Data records

=== Section Start ===

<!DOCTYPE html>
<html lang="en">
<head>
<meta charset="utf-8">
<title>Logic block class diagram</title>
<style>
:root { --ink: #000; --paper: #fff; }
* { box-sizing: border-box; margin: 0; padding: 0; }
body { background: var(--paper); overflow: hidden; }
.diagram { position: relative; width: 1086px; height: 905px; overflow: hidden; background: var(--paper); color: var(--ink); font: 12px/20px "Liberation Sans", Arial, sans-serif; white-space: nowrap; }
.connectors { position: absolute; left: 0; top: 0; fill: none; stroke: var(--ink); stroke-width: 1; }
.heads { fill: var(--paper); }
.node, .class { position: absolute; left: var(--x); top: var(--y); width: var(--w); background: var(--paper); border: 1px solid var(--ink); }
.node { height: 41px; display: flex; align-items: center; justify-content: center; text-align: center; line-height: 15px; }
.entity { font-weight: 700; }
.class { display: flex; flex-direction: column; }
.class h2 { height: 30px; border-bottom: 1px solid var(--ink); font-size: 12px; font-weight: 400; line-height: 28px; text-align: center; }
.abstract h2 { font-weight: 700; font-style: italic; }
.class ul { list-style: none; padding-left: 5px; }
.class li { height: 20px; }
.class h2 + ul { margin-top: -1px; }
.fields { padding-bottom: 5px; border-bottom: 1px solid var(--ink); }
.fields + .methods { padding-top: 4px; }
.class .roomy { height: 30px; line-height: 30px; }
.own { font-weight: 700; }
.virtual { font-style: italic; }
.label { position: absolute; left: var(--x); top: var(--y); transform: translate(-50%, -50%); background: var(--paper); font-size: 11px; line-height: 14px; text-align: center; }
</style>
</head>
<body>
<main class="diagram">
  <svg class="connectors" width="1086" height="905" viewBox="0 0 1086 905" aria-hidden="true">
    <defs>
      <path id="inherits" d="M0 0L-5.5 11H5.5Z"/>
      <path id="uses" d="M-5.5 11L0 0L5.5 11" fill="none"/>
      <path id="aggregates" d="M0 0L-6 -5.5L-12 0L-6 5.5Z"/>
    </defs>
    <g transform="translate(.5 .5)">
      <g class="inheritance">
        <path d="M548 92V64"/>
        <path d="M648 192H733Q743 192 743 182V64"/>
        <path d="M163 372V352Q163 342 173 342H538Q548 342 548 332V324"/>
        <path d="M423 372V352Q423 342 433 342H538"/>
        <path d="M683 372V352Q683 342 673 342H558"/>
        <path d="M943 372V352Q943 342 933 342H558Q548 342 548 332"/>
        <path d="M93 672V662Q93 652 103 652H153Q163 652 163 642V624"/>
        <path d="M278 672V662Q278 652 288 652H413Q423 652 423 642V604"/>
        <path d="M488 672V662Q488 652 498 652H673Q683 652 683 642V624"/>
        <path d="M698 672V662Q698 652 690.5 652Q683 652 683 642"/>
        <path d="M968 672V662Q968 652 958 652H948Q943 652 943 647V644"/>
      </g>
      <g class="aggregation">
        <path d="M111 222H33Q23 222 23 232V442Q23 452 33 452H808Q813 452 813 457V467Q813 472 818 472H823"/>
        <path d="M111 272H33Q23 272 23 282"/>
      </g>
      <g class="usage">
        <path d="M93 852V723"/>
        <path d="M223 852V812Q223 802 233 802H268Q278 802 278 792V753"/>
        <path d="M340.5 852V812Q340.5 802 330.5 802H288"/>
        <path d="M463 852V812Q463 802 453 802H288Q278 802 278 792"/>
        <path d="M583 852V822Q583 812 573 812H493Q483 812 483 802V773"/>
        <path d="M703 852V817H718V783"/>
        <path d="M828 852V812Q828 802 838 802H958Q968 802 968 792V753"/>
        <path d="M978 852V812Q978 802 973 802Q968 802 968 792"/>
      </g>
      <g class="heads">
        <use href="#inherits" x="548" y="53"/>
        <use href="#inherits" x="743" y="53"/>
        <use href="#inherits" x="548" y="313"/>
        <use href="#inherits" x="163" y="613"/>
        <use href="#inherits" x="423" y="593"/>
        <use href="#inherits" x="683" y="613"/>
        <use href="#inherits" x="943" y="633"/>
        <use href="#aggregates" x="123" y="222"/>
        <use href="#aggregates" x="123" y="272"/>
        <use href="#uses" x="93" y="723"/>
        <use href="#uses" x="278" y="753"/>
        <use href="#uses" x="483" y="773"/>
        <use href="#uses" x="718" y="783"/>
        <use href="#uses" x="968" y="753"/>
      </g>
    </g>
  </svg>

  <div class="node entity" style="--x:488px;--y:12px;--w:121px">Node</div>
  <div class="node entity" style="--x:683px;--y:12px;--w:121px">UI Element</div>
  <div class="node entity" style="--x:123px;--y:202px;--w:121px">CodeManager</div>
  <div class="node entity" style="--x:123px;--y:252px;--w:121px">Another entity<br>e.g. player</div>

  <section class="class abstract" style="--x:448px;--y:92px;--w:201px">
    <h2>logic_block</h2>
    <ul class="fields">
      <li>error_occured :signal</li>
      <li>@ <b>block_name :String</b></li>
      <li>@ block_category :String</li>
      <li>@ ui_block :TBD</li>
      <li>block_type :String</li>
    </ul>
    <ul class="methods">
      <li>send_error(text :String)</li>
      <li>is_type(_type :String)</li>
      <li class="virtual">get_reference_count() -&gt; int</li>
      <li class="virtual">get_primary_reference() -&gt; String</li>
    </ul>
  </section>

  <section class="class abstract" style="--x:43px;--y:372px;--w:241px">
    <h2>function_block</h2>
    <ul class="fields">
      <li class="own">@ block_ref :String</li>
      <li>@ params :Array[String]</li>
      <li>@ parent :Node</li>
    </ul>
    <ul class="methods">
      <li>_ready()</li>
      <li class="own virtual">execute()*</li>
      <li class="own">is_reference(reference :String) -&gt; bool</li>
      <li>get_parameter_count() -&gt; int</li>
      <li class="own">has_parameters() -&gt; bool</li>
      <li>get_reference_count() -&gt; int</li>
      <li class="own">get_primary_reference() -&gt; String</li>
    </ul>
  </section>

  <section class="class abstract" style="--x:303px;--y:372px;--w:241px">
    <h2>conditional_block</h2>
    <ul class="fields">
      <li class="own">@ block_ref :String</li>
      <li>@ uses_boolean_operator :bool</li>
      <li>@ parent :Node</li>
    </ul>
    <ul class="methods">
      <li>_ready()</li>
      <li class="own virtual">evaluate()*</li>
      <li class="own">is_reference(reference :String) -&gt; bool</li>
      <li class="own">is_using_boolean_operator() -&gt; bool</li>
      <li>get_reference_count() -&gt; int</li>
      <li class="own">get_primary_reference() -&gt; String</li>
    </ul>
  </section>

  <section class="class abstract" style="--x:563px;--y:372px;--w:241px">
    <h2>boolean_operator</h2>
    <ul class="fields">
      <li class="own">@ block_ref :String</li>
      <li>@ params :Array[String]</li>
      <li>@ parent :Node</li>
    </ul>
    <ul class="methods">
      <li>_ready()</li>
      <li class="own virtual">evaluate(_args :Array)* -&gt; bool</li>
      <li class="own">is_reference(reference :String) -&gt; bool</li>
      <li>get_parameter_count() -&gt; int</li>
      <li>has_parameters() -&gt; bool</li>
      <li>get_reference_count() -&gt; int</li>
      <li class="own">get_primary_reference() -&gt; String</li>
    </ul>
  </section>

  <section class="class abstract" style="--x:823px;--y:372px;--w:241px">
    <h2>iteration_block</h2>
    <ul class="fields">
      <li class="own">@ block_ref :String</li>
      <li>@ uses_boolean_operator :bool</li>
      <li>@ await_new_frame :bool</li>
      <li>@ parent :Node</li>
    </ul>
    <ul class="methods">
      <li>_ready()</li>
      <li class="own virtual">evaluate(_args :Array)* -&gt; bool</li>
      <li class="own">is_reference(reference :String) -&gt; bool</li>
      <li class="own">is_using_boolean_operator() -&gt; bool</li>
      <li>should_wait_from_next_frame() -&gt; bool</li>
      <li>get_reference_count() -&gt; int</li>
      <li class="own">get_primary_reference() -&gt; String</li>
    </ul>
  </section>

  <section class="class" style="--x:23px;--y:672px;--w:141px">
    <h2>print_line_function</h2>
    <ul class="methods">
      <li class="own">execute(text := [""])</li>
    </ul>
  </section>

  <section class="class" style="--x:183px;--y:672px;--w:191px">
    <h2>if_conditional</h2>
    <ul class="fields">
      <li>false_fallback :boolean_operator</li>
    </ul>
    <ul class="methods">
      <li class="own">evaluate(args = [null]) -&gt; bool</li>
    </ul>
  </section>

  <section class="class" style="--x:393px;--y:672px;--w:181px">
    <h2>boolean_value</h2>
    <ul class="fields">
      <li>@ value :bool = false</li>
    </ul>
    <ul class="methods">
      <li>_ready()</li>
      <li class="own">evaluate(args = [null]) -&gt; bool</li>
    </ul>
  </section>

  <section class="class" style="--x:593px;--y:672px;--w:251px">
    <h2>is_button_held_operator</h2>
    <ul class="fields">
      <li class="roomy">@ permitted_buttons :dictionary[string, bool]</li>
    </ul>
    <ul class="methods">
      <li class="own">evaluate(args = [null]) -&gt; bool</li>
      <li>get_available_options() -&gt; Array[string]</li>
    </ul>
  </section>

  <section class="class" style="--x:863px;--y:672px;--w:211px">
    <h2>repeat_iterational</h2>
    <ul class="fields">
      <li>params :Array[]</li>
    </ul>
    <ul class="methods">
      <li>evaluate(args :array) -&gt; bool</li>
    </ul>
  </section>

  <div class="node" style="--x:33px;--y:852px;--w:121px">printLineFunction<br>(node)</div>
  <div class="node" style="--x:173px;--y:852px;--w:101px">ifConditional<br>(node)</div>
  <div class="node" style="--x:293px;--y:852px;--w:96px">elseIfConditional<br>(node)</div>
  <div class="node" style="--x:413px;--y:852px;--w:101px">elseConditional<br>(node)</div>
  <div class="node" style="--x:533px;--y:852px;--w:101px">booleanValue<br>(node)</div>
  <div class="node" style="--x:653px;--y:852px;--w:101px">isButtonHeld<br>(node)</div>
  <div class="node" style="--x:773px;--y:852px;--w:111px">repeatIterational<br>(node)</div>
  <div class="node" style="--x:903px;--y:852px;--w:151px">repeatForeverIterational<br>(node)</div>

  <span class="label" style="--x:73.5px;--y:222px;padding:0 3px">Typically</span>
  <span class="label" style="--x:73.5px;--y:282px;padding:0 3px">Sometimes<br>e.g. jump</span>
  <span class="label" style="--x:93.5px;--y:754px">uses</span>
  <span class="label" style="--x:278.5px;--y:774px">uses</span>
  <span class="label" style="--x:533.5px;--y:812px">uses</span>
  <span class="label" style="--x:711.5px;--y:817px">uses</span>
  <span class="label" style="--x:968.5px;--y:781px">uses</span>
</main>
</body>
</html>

=== Section End ===

→ **WORK REQUEST**
Copy out each line of the records where the word "position" appears.

→ **ANSWER SECTION**
.diagram { position: relative; width: 1086px; height: 905px; overflow: hidden; background: var(--paper); color: var(--ink); font: 12px/20px "Liberation Sans", Arial, sans-serif; white-space: nowrap; }
.connectors { position: absolute; left: 0; top: 0; fill: none; stroke: var(--ink); stroke-width: 1; }
.node, .class { position: absolute; left: var(--x); top: var(--y); width: var(--w); background: var(--paper); border: 1px solid var(--ink); }
.label { position: absolute; left: var(--x); top: var(--y); transform: translate(-50%, -50%); background: var(--paper); font-size: 11px; line-height: 14px; text-align: center; }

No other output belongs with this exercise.